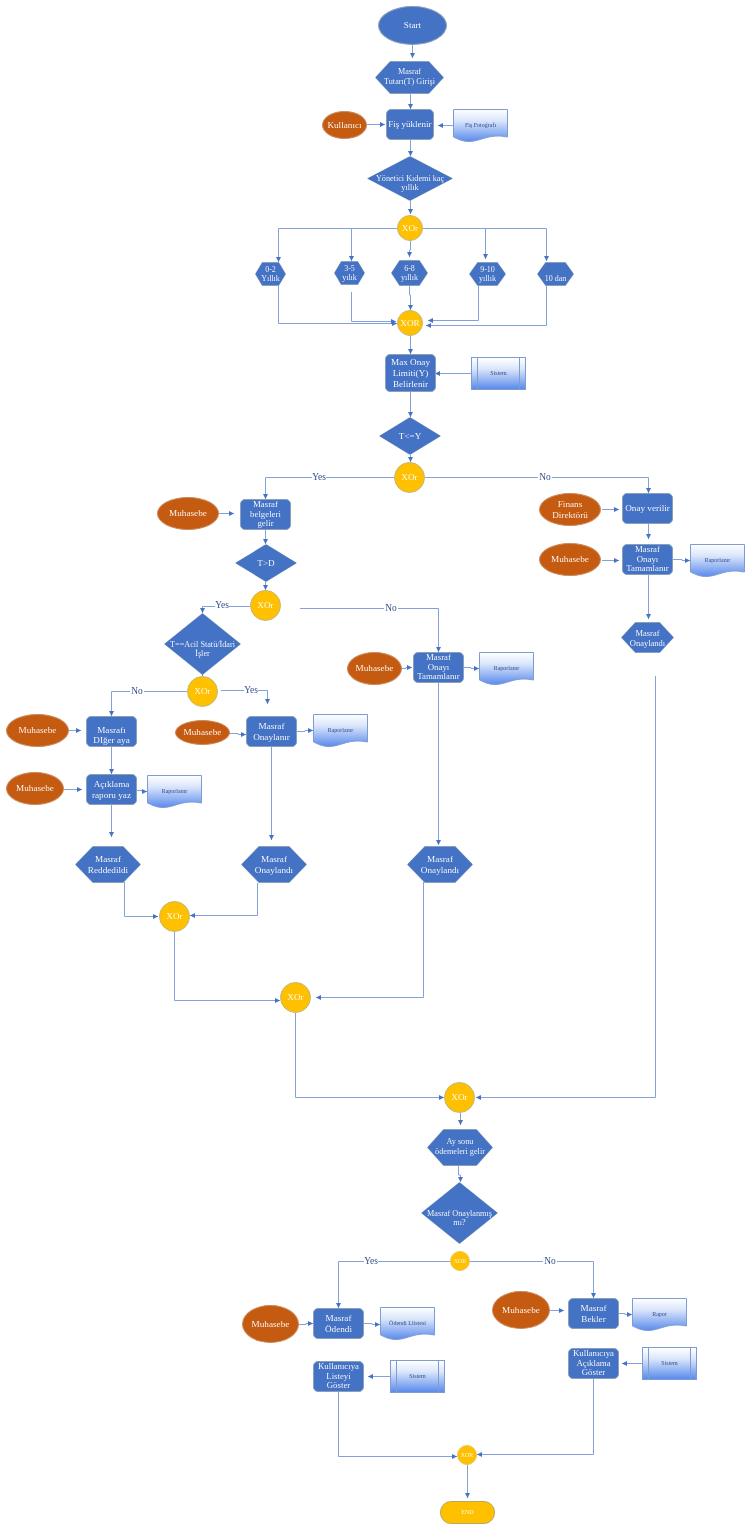
<!DOCTYPE html>
<html lang="tr">
<head>
<meta charset="utf-8">
<title>Masraf onay akışı</title>
<style>
:root {
  --blue: #4472c4;
  --edge: #8aa0b8;
  --line: #84a2d9;
  --orange: #c55a11;
  --yellow: #ffc000;
  --ink: #2f4b86;
  --paper-edge: #7d9dd2;
}
* { box-sizing: border-box; }
body { margin: 0; background: #fff; }
.flow {
  position: relative; width: 751px; height: 1530px; overflow: hidden;
  font: 9.2px/11px "Liberation Serif", serif; color: #fff; background: #fff;
}
.connectors { position: absolute; inset: 0; fill: none; stroke: var(--line); stroke-width: 1; }
.connectors marker path { fill: var(--blue); stroke: none; }

.node, .answer {
  position: absolute;
  left: calc(var(--x) * 1px); top: calc(var(--y) * 1px);
  width: calc(var(--w) * 1px); height: calc(var(--h) * 1px);
  display: flex; align-items: center; justify-content: center;
  text-align: center; white-space: pre;
}
.start, .role { border-radius: 50%; border: 1px solid var(--edge); }
.start { background: var(--blue); }
.role { background: var(--orange); --w: 62; --h: 33; border-color: #c98a5c; }
.task { --w: 51; --h: 31; background: var(--blue); border: 1px solid var(--edge); border-radius: 5px; }
.task.three-lines { font-size: 8.8px; line-height: 9.4px; }

.event, .decision { isolation: isolate; }
.event { --w: 66; --h: 37; --c: 27%; --shape: polygon(var(--c) 0, calc(100% - var(--c)) 0, 100% 50%, calc(100% - var(--c)) 100%, var(--c) 100%, 0 50%); }
.event.small { --w: 31; --h: 24; --c: 23%; font-size: 8px; line-height: 9px; }
.decision { --w: 62; --h: 38; --shape: polygon(50% 0, 100% 50%, 50% 100%, 0 50%); }
.event::before, .decision::before, .event::after, .decision::after {
  content: ""; position: absolute; inset: 0; z-index: -2;
  background: var(--edge); clip-path: var(--shape);
}
.event::after, .decision::after { inset: .6px; z-index: -1; background: var(--blue); }
.decision.wide { font-size: 8.2px; line-height: 9px; padding-top: 9px; }
.event.wide { font-size: 8.2px; line-height: 9.4px; padding-bottom: 2px; }

.gate { --w: 31; --h: 31; border-radius: 50%; background: var(--yellow); border: 1px solid #c3b87c; }
.gate.mid { --w: 26; --h: 26; }
.gate.tiny { --w: 20; --h: 20; font-size: 6px; border-color: #e9c95c; }
.end { background: var(--yellow); border: 1px solid #b9a95f; border-radius: 11px; font-size: 6px; }

.document, .system { --w: 55; --h: 33; font-size: 6px; color: var(--ink); }
.document { isolation: isolate; }
.document svg { position: absolute; inset: 0; z-index: -1; }
.system {
  border: 1px solid var(--paper-edge);
  background: linear-gradient(#fff, #dbe6fb 35%, #5b8bec);
}
.system::before {
  content: ""; position: absolute; inset: 0 5px;
  border: solid var(--paper-edge); border-width: 0 1px;
}
.answer { --w: 14; --h: 11; background: #fff; color: var(--ink); font-size: 9.4px; }
</style>
</head>
<body>
<main class="flow">
<svg class="connectors" width="751" height="1530" viewBox="0 0 751 1530" aria-hidden="true">
  <defs>
    <marker id="arrow" markerWidth="6" markerHeight="6" refX="5" refY="2.5" orient="auto" markerUnits="userSpaceOnUse"><path d="M0 0L5 2.5L0 5Z"/></marker>
    <linearGradient id="paper" x2="0" y2="1"><stop stop-color="#fff"/><stop offset=".35" stop-color="#dbe6fb"/><stop offset="1" stop-color="#5b8bec"/></linearGradient>
    <path id="sheet" d="M.5 .5H54.5V28C36 24 28 32.500 16 32.500C9 32.500 5 30 .5 28Z" fill="url(#paper)" stroke="#7d9dd2"/>
  </defs>
  <g marker-end="url(#arrow)">
    <path d="M412.500 44V58"/>
    <path d="M410.500 93V109"/>
    <path d="M367 124.500H385"/>
    <path d="M453 125.500H438"/>
    <path d="M410.500 139V156"/>
    <path d="M410.500 200V214"/>
    <path d="M397 228.500H278.500V262"/>
    <path d="M397 228.500H351.500V261"/>
    <path d="M410.500 241V250H409.500V257"/>
    <path d="M423 228.500H485.500V259"/>
    <path d="M423 228.500H546.500V261"/>
    <path d="M278.500 285V323.500H397"/>
    <path d="M351.500 292V321.500H396"/>
    <path d="M409.500 285V295H410.500V310"/>
    <path d="M478.500 285V320.500H428"/>
    <path d="M546.500 285V325.500H426"/>
    <path d="M410.500 336V354"/>
    <path d="M471 373.500H435"/>
    <path d="M410.500 392V417"/>
    <path d="M410.500 455V462"/>
    <path d="M394 477.500H265.500V499"/>
    <path d="M425 477.500H648.500V493"/>
    <path d="M219 513.500H234"/>
    <path d="M265.500 530V544"/>
    <path d="M265.500 581V590"/>
    <path d="M602 509.500H619"/>
    <path d="M648.500 524V539"/>
    <path d="M602 560.500H619"/>
    <path d="M673 559.500H682V560.500H690"/>
    <path d="M648.500 574V619"/>
    <path d="M250 606.500H202.500V613"/>
    <path d="M300 608.500H438.500V652"/>
    <path d="M402 668.500H406V667.500H412"/>
    <path d="M463 667.500H471V668.500H479"/>
    <path d="M202.500 674V676"/>
    <path d="M187 691.500H111.500V716"/>
    <path d="M221 690.500H267.500V704"/>
    <path d="M69 730.500H81"/>
    <path d="M229 733.500H238V734.500H246"/>
    <path d="M297 731.500H305V730.500H313"/>
    <path d="M111.500 747V774"/>
    <path d="M64 789.500H82"/>
    <path d="M137 790.500H142V791.500H147"/>
    <path d="M111.500 805V837"/>
    <path d="M271.500 747V840"/>
    <path d="M438.500 683V845"/>
    <path d="M124.500 882V916.500H158"/>
    <path d="M257.500 883V915.500H190"/>
    <path d="M174.500 932V1000.500H280"/>
    <path d="M423.500 882V997.500H316"/>
    <path d="M295.500 1013V1097.500H444"/>
    <path d="M655.500 676V1097.500H476"/>
    <path d="M460.500 1113V1125"/>
    <path d="M458.500 1166V1175H460.500V1182"/>
    <path d="M450 1261.500H338.500V1308"/>
    <path d="M470 1261.500H593.500V1298"/>
    <path d="M299 1324.500H306V1323.500H313"/>
    <path d="M364 1323.500H372V1324.500H380"/>
    <path d="M550 1310.500H564"/>
    <path d="M618 1313.500H625V1314.500H632"/>
    <path d="M390 1376.500H368"/>
    <path d="M642 1363.500H622"/>
    <path d="M338.500 1392V1456.500H457"/>
    <path d="M593.500 1379V1454.500H477"/>
    <path d="M467.500 1465V1498"/>
  </g>
</svg>

<!-- Expense entry and seniority -->
<div class="node start" style="--x:378;--y:6;--w:69;--h:39">Start</div>
<div class="node event wide" style="--x:375;--y:61;--w:69;--h:33;--c:22%">Masraf
Tutarı(T) Girişi</div>
<div class="node role" style="--x:322;--y:111;--w:45;--h:28">Kullanıcı</div>
<div class="node task" style="--x:386;--y:109;--w:48;font-size:9px">Fiş yüklenir</div>
<div class="node document" style="--x:453;--y:109"><svg width="55" height="33"><use href="#sheet"/></svg>Fiş Fotoğrafı</div>
<div class="node decision wide" style="--x:367;--y:156;--w:86;--h:45">Yönetici Kıdemi kaç
yıllık</div>
<div class="node gate mid" style="--x:397;--y:215">XOr</div>
<div class="node event small" style="--x:255;--y:262">0-2
Yıllık</div>
<div class="node event small" style="--x:334;--y:261">3-5
yılık</div>
<div class="node event small" style="--x:391;--y:260;--w:37;--h:26">6-8
yıllık</div>
<div class="node event small" style="--x:469;--y:262;--w:37">9-10
yıllık</div>
<div class="node event small" style="--x:537;--y:262;--w:37;padding-top:8px">10 dan</div>
<div class="node gate mid" style="--x:397;--y:310">XOR</div>

<!-- Limit check -->
<div class="node task" style="--x:385;--y:354;--h:38">Max Onay
Limiti(Y)
Belirlenir</div>
<div class="node system" style="--x:471;--y:357">Sistem</div>
<div class="node decision" style="--x:379;--y:417">T&lt;=Y</div>
<div class="node gate" style="--x:394;--y:462">XOr</div>
<div class="answer" style="--x:312;--y:472">Yes</div>
<div class="answer" style="--x:538;--y:472">No</div>

<!-- Director approval -->
<div class="node role" style="--x:539;--y:493">Finans
Direktörü</div>
<div class="node task" style="--x:622;--y:493">Onay verilir</div>
<div class="node role" style="--x:539;--y:543">Muhasebe</div>
<div class="node task three-lines" style="--x:622;--y:544">Masraf
Onayı
Tamamlanır</div>
<div class="node document" style="--x:690;--y:544"><svg width="55" height="33"><use href="#sheet"/></svg>Raporlanır</div>
<div class="node event" style="--x:621;--y:622;--w:53;--h:31;font-size:8.500px;line-height:10px">Masraf
Onaylandı</div>

<!-- Accounting review -->
<div class="node role" style="--x:157;--y:497">Muhasebe</div>
<div class="node task three-lines" style="--x:240;--y:499">Masraf
belgeleri
gelir</div>
<div class="node decision" style="--x:235;--y:544">T&gt;D</div>
<div class="node gate" style="--x:250;--y:590">XOr</div>
<div class="answer" style="--x:215;--y:600">Yes</div>
<div class="answer" style="--x:384;--y:603">No</div>
<div class="node role" style="--x:347;--y:652;--w:55">Muhasebe</div>
<div class="node task three-lines" style="--x:413;--y:652">Masraf
Onayı
Tamamlanır</div>
<div class="node document" style="--x:479;--y:652"><svg width="55" height="33"><use href="#sheet"/></svg>Raporlanır</div>
<div class="node decision wide" style="--x:164;--y:613;--w:77;--h:62">T==Acil Statü/İdari
İşler</div>
<div class="node gate" style="--x:187;--y:676">XOr</div>
<div class="answer" style="--x:130;--y:686">No</div>
<div class="answer" style="--x:244;--y:685">Yes</div>

<!-- Rejected and approved branches -->
<div class="node role" style="--x:6;--y:714;--w:63">Muhasebe</div>
<div class="node task" style="--x:86;--y:716;padding-top:7px;line-height:10px">Masrafı
DIğer aya</div>
<div class="node role" style="--x:175;--y:720;--w:55;--h:25">Muhasebe</div>
<div class="node task" style="--x:246;--y:716">Masraf
Onaylanır</div>
<div class="node document" style="--x:313;--y:714"><svg width="55" height="33"><use href="#sheet"/></svg>Raporlanır</div>
<div class="node role" style="--x:6;--y:772;--w:58">Muhasebe</div>
<div class="node task" style="--x:86;--y:774">Açıklama
raporu yaz</div>
<div class="node document" style="--x:147;--y:775"><svg width="55" height="33"><use href="#sheet"/></svg>Raporlanır</div>
<div class="node event" style="--x:75;--y:846">Masraf
Reddedildi</div>
<div class="node event" style="--x:241;--y:846">Masraf
Onaylandı</div>
<div class="node event" style="--x:407;--y:846">Masraf
Onaylandı</div>
<div class="node gate" style="--x:159;--y:901">XOr</div>
<div class="node gate" style="--x:280;--y:982">XOr</div>
<div class="node gate" style="--x:444;--y:1082">XOr</div>

<!-- Month-end payment -->
<div class="node event wide" style="--x:427;--y:1129;--c:25%">Ay sonu
ödemeleri gelir</div>
<div class="node decision wide" style="--x:421;--y:1182;--w:77;--h:62">Masraf Onaylanmış
mı?</div>
<div class="node gate tiny" style="--x:450;--y:1251">XOR</div>
<div class="answer" style="--x:364;--y:1256">Yes</div>
<div class="answer" style="--x:543;--y:1256">No</div>
<div class="node role" style="--x:242;--y:1305;--w:57;--h:38">Muhasebe</div>
<div class="node task" style="--x:313;--y:1308">Masraf
Ödendi</div>
<div class="node document" style="--x:380;--y:1307"><svg width="55" height="33"><use href="#sheet"/></svg>Ödendi Llistesi</div>
<div class="node role" style="--x:492;--y:1291;--w:58;--h:38">Muhasebe</div>
<div class="node task" style="--x:568;--y:1298">Masraf
Bekler</div>
<div class="node document" style="--x:632;--y:1298"><svg width="55" height="33"><use href="#sheet"/></svg>Rapor</div>
<div class="node task three-lines" style="--x:313;--y:1361">Kullanıcıya
Listeyi
Göster</div>
<div class="node system" style="--x:390;--y:1360">Sistem</div>
<div class="node task three-lines" style="--x:568;--y:1348">Kullanıcıya
Açıklama
Göster</div>
<div class="node system" style="--x:642;--y:1347">Sistem</div>
<div class="node gate tiny" style="--x:457;--y:1445">XOR</div>
<div class="node end" style="--x:440;--y:1501;--w:55;--h:23">END</div>
</main>
</body>
</html>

> [THE PROBLEM] Every line containing the string "system" in the entries should be counted; give the resulting number and nothing else.

> [EXPECTED ANSWER] 6